YOUR ASSIGNMENT: Copy each line of the entries that contains the word "slim".

Saved entries
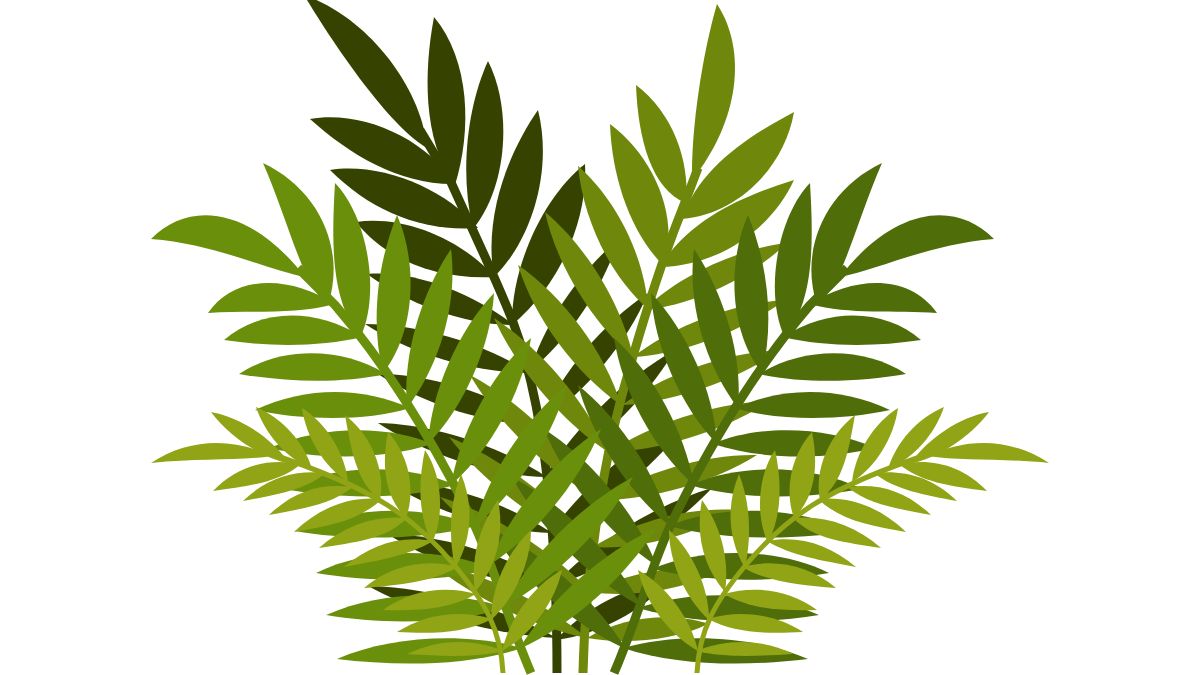
<!DOCTYPE html>
<html lang="en">
<head>
<meta charset="utf-8">
<title>Palm fronds</title>
<style>
:root {
  --paper: #ffffff;
  --deep: #354200;
  --olive: #6f880b;
  --forest: #4f6d09;
  --leaf: #6a900b;
  --lime: #91a415;
}
html, body { margin: 0; background: var(--paper); overflow: hidden; }
.foliage { display: block; width: 1200px; height: 675px; }
.frond { fill: currentColor; }
.stem { fill: none; stroke: currentColor; stroke-width: 9; }
.stem-thin { stroke-width: 5; }
.deep { color: var(--deep); }
.olive { color: var(--olive); }
.forest { color: var(--forest); }
.leaf { color: var(--leaf); }
.lime { color: var(--lime); }
</style>
</head>
<body>
<svg class="foliage" viewBox="0 0 1200 675" role="img" aria-label="Cluster of green palm fronds">
  <defs>
    <g id="wide-frond" class="frond">
      <path class="stem" d="M531 673C505 612 492 560 472 520C440 455 395 375 335 305L298 268"/>
      <g id="wide-outer">
        <path d="M151 239C190 199 252 208 305 277C265 269 215 244 151 239Z"/>
        <path d="M208 313C235 274 290 275 335 304C295 315 250 310 208 313Z"/>
        <path d="M224 340C260 309 315 307 362 337C320 347 270 347 224 340Z"/>
        <path d="M239 374C280 347 340 346 386 374C340 384 285 382 239 374Z"/>
        <path d="M255 410C305 387 360 386 410 408C365 422 300 420 255 410Z"/>
        <path d="M270 448C320 425 390 425 432 444C380 461 315 459 270 448Z"/>
        <path d="M283 489C335 464 405 463 455 485C400 501 335 498 283 489Z"/>
        <path d="M295 531C350 506 425 504 476 526C420 541 345 540 295 531Z"/>
        <path d="M316 573C365 548 440 546 493 569C435 583 370 582 316 573Z"/>
        <path d="M326 615C380 591 450 589 507 608C450 625 380 624 326 615Z"/>
        <path d="M337 659C390 636 465 632 522 648C465 667 395 666 337 659Z"/>
      </g>
      <g id="wide-inner">
        <path d="M263 163C320 190 346 250 328 305C302 285 290 225 263 163Z"/>
        <path d="M335 183C368 217 381 295 360 338C332 300 331 250 335 183Z"/>
        <path d="M397 215C417 260 417 330 383 373C370 320 378 262 397 215Z"/>
        <path d="M451 249C458 302 440 365 407 408C402 355 422 292 451 249Z"/>
        <path d="M494 293C491 345 465 406 428 444C431 392 458 331 494 293Z"/>
        <path d="M531 338C523 390 492 449 451 485C460 433 491 374 531 338Z"/>
        <path d="M567 385C553 437 516 493 474 527C488 475 525 419 567 385Z"/>
        <path d="M601 429C580 481 535 536 488 566C509 514 554 459 601 429Z"/>
        <path d="M633 477C606 528 554 580 503 607C530 556 582 504 633 477Z"/>
        <path d="M656 528C626 577 571 626 519 649C549 600 604 551 656 528Z"/>
      </g>
    </g>

    <g id="slim-frond" class="frond">
      <path class="stem stem-thin" d="M503 673C501 630 485 602 455 566C415 518 375 488 268 453"/>
      <g id="slim-outer">
        <path d="M151 463C190 437 235 438 272 456C240 461 200 458 151 463Z"/>
        <path d="M213 491C238 465 268 458 301 464C280 482 250 486 213 491Z"/>
        <path d="M243 501C268 477 295 470 326 473C305 490 275 495 243 501Z"/>
        <path d="M269 515C295 490 322 483 353 487C330 505 305 508 269 515Z"/>
        <path d="M294 532C320 507 350 496 382 499C360 520 330 526 294 532Z"/>
        <path d="M319 548C345 525 375 515 407 518C385 540 355 542 319 548Z"/>
        <path d="M344 567C370 545 400 535 433 541C408 556 380 560 344 567Z"/>
        <path d="M364 588C390 566 425 558 458 567C432 582 400 585 364 588Z"/>
        <path d="M383 610C410 590 445 585 476 594C450 609 420 611 383 610Z"/>
        <path d="M397 632C425 614 460 609 492 619C465 633 435 634 397 632Z"/>
        <path d="M407 654C435 640 470 637 504 651C475 658 440 656 407 654Z"/>
      </g>
      <g id="slim-inner">
        <path d="M211 412C240 417 272 438 290 464C260 457 230 437 211 412Z"/>
        <path d="M256 407C282 418 304 442 312 469C286 458 265 434 256 407Z"/>
        <path d="M302 408C326 423 345 453 348 482C324 467 306 437 302 408Z"/>
        <path d="M345 415C371 435 386 470 380 500C356 482 351 448 345 415Z"/>
        <path d="M388 432C409 455 416 490 406 518C383 495 382 462 388 432Z"/>
        <path d="M425 450C442 475 445 515 432 543C418 515 418 482 425 450Z"/>
        <path d="M461 474C474 505 472 540 455 568C448 535 450 502 461 474Z"/>
        <path d="M498 500C505 535 496 568 475 592C470 558 480 525 498 500Z"/>
        <path d="M531 530C531 562 515 598 491 620C491 588 507 552 531 530Z"/>
        <path d="M562 570C555 602 531 635 502 651C509 619 533 586 562 570Z"/>
      </g>
    </g>
  </defs>

  <g id="deep-frond" class="frond deep">
    <path class="stem" d="M557 673C557 560 550 420 513 322C495 276 470 225 450 180L420 130"/>
    <path d="M304 -5C370 18 422 90 427 148C392 128 340 55 304 -5Z"/>
    <path d="M434 17C470 60 472 130 455 185C422 140 424 70 434 17Z"/>
    <path d="M488 61C513 110 507 188 473 229C459 170 468 105 488 61Z"/>
    <path d="M538 110C553 170 532 240 494 277C483 215 510 150 538 110Z"/>
    <path d="M585 164C588 220 560 285 512 325C511 265 545 195 585 164Z"/>
    <path d="M618 240C604 287 568 340 530 371C544 324 580 271 618 240Z"/>
    <path d="M648 293C628 342 584 394 540 423C560 374 604 322 648 293Z"/>
    <path d="M675 350C646 399 595 449 546 475C575 427 626 377 675 350Z"/>
    <path d="M693 415C660 462 604 509 551 532C584 485 640 438 693 415Z"/>
    <path d="M712 488C673 530 609 569 554 585C593 543 657 504 712 488Z"/>
    <path d="M670 580C643 611 597 635 556 640C583 609 629 585 670 580Z"/>
    <path d="M310 119C362 110 425 138 455 184C400 185 350 155 310 119Z"/>
    <path d="M330 170C380 162 445 188 478 228C420 232 370 210 330 170Z"/>
    <path d="M356 222C402 215 460 238 495 277C440 280 388 262 356 222Z"/>
    <path d="M367 274C417 270 475 295 514 325C465 325 407 304 367 274Z"/>
    <path d="M365 324C418 324 484 343 530 373C476 373 410 354 365 324Z"/>
    <path d="M378 374C431 374 496 395 541 425C488 425 423 404 378 374Z"/>
    <path d="M378 423C433 424 500 446 547 477C492 476 425 454 378 423Z"/>
    <path d="M385 480C439 481 506 502 552 533C498 532 431 511 385 480Z"/>
    <path d="M388 534C442 535 509 555 555 586C501 585 434 565 388 534Z"/>
    <path d="M368 586C429 587 504 609 557 638C496 635 421 615 368 586Z"/>
  </g>

  <g id="olive-frond" class="frond olive">
    <path class="stem" d="M583 673C585 580 602 470 622 395C640 330 660 265 682 210L698 168"/>
    <path d="M717 4C747 50 740 120 692 180C691 130 702 55 717 4Z"/>
    <path d="M636 85C672 112 690 160 686 203C652 190 638 140 636 85Z"/>
    <path d="M610 124C652 155 680 215 664 266C632 235 612 180 610 124Z"/>
    <path d="M578 166C616 199 645 257 648 309C610 276 583 219 578 166Z"/>
    <path d="M545 212C585 245 622 304 633 357C593 324 556 264 545 212Z"/>
    <path d="M518 265C563 296 605 352 621 405C576 374 534 318 518 265Z"/>
    <path d="M494 318C540 348 586 402 608 452C562 422 516 368 494 318Z"/>
    <path d="M470 375C520 401 572 452 600 500C550 474 498 423 470 375Z"/>
    <path d="M449 437C501 458 559 502 593 547C541 526 483 482 449 437Z"/>
    <path d="M440 497C493 513 553 551 590 592C537 575 477 537 440 497Z"/>
    <path d="M430 562C483 573 546 603 587 638C534 627 471 597 430 562Z"/>
    <path d="M794 112C785 165 740 214 682 219C698 170 745 138 794 112Z"/>
    <path d="M794 180C772 228 720 266 660 267C688 220 742 196 794 180Z"/>
    <path d="M787 243C752 277 694 305 644 310C678 276 737 249 787 243Z"/>
    <path d="M785 300C743 331 683 354 633 357C673 326 733 303 785 300Z"/>
    <path d="M780 350C738 380 674 402 622 405C664 374 728 352 780 350Z"/>
    <path d="M770 401C726 430 661 451 609 452C653 423 718 402 770 401Z"/>
    <path d="M757 455C714 482 651 500 600 500C643 472 706 454 757 455Z"/>
    <path d="M735 510C695 535 639 550 593 547C633 522 689 507 735 510Z"/>
    <path d="M722 570C684 590 632 598 590 592C628 572 680 564 722 570Z"/>
    <path d="M708 624C676 640 626 645 587 638C624 616 674 612 708 624Z"/>
  </g>

  <use class="forest" href="#wide-frond" transform="matrix(-1 0 0 1 1145 0)"/>
  <use class="leaf" href="#wide-frond"/>
  <use class="lime" href="#slim-frond"/>
  <use class="lime" href="#slim-frond" transform="matrix(-1 0 0 1 1200 0)"/>
</svg>
</body>
</html>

SOLUTION TO THE PROBLEM:
    <g id="slim-frond" class="frond">
      <g id="slim-outer">
      <g id="slim-inner">
  <use class="lime" href="#slim-frond"/>
  <use class="lime" href="#slim-frond" transform="matrix(-1 0 0 1 1200 0)"/>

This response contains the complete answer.